Most lucid individuals would concur that the brutal assault by Gadlin on his girlfriend in every way fit the definition of a violent offense. However, thanks to obvious flaws in the way Prop 57 was written, assault with a deadly weapon is a “non-violent” offense. So, notwithstanding his prior strike convictions for forcible rape and child molestation, based on Gadlin’s current conviction the court ruled he must be considered for early release.
So, add a rapist, child molester and knife slashing attacker to the ever-growing list of dangerous and violent offenders whom Prop 57 has now made eligible for early release. We have highlighted inmates convicted of arguably violent offenses who have been released early thanks to Prop 57. Our warning in the campaign that sex offenders would be eligible for early release has sadly proven correct thanks to this and other court rulings.

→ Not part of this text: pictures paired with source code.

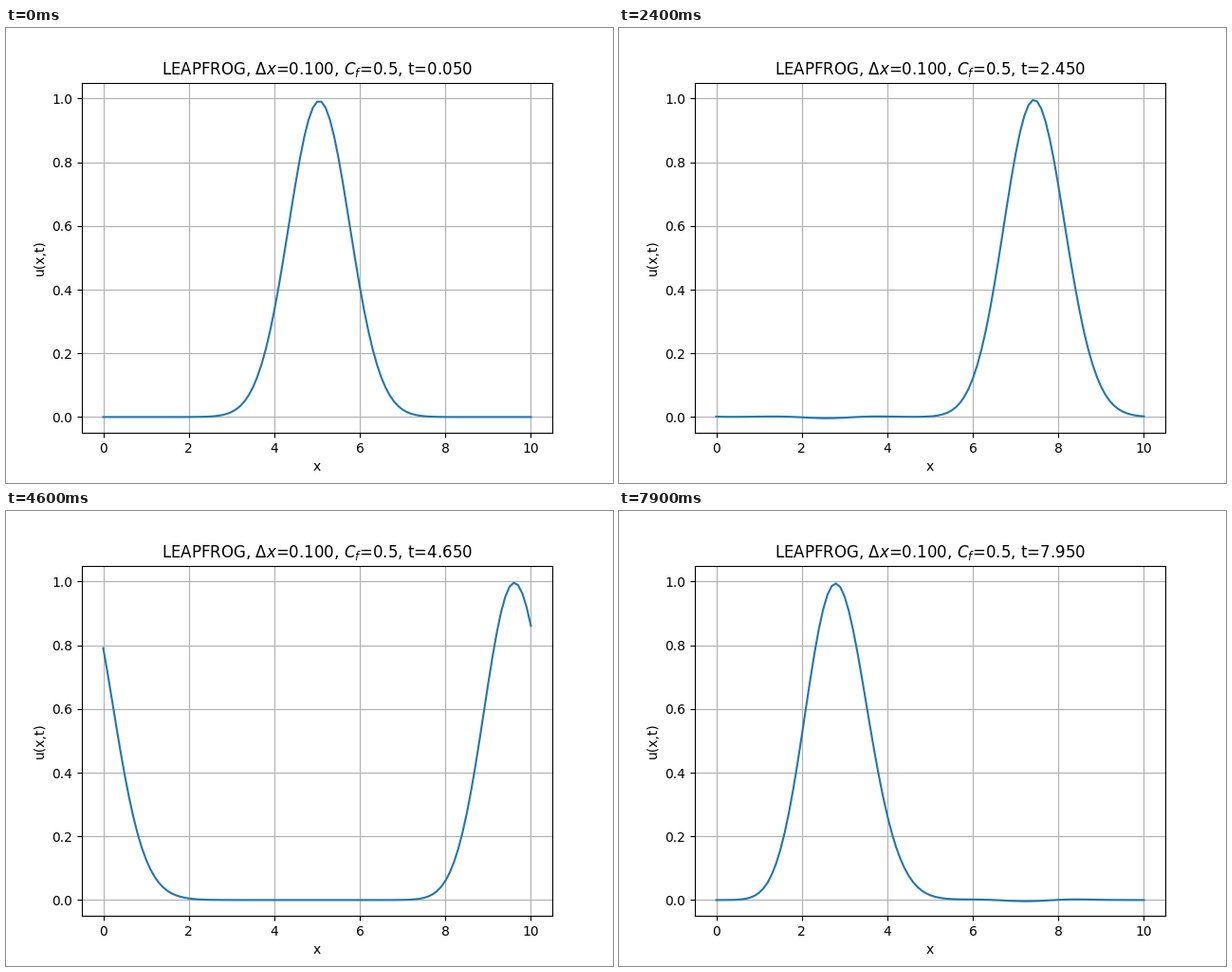
A matplotlib script for the animation above (8 s loop, 640 by 480 pixels).

```python
import numpy as np
import matplotlib.pyplot as plt
from matplotlib.animation import FuncAnimation

FRAMES, INTERVAL = 80, 100
STEPS_PER_FRAME = 2
DX, CF = 0.1, 0.5
DT = CF * DX

x = np.linspace(0, 10, 101)


def left(u):
    return np.roll(u, 1)


def right(u):
    return np.roll(u, -1)


def solve(n_steps):
    """Periodic advection: Lax-Friedrichs start, then leapfrog."""
    u0 = np.exp(-(x - 5) ** 2)
    u1 = 0.5 * (right(u0) + left(u0)) - 0.5 * CF * (right(u0) - left(u0))
    levels = [u0, u1]
    for _ in range(n_steps - 1):
        u = levels[-1]
        levels.append(levels[-2] - CF * (right(u) - left(u)))
    return levels


levels = solve(STEPS_PER_FRAME * FRAMES)

fig, ax = plt.subplots(figsize=(6.4, 4.8), dpi=100)
line, = ax.plot(x, levels[0])
ax.set_xlim(-0.5, 10.5)
ax.set_ylim(-0.05, 1.05)
ax.set_xlabel("x")
ax.set_ylabel("u(x,t)")
ax.grid(True)
title = ax.set_title("")


def update(frame):
    step = STEPS_PER_FRAME * frame + 1
    line.set_ydata(levels[step])
    title.set_text(rf"LEAPFROG, $\Delta x$={DX:.3f}, $C_f$={CF}, t={step * DT:.3f}")
    return line, title


anim = FuncAnimation(fig, update, frames=FRAMES, interval=INTERVAL,
                     repeat=True, repeat_delay=0, blit=False)
plt.show()
```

Prop 57 supporters have been reduced to sputtering that even though violent offenders are eligible for early release, the Parole Board or the Governor will not likely approve such releases. Such claims are not only disingenuous but would be an admission that the parole board is violating equal protection laws by not exercising its discretion within the parameters of the law as defined by the courts. If the court has ruled that inmates such as Gadlin are eligible, the Parole Board mustmeaningfully consider them for early release. Moreover, we are talking about the same Parole Board that has granted release by the busload to murderers serving life sentences. The latest figures (2016) showed the Parole Board had recommended for release 1,590 inmates serving a life sentence, and only 20% of those release decisions were subsequently blocked by the Governor. A discerning stopgap guarding public safety they are not.
We consistently warned voters that Prop 57 would result in early release of violent inmates, but the lies of the Prop 57 supporters won the day. Now we are in the oddly tragic position of wishing that we had been wrong.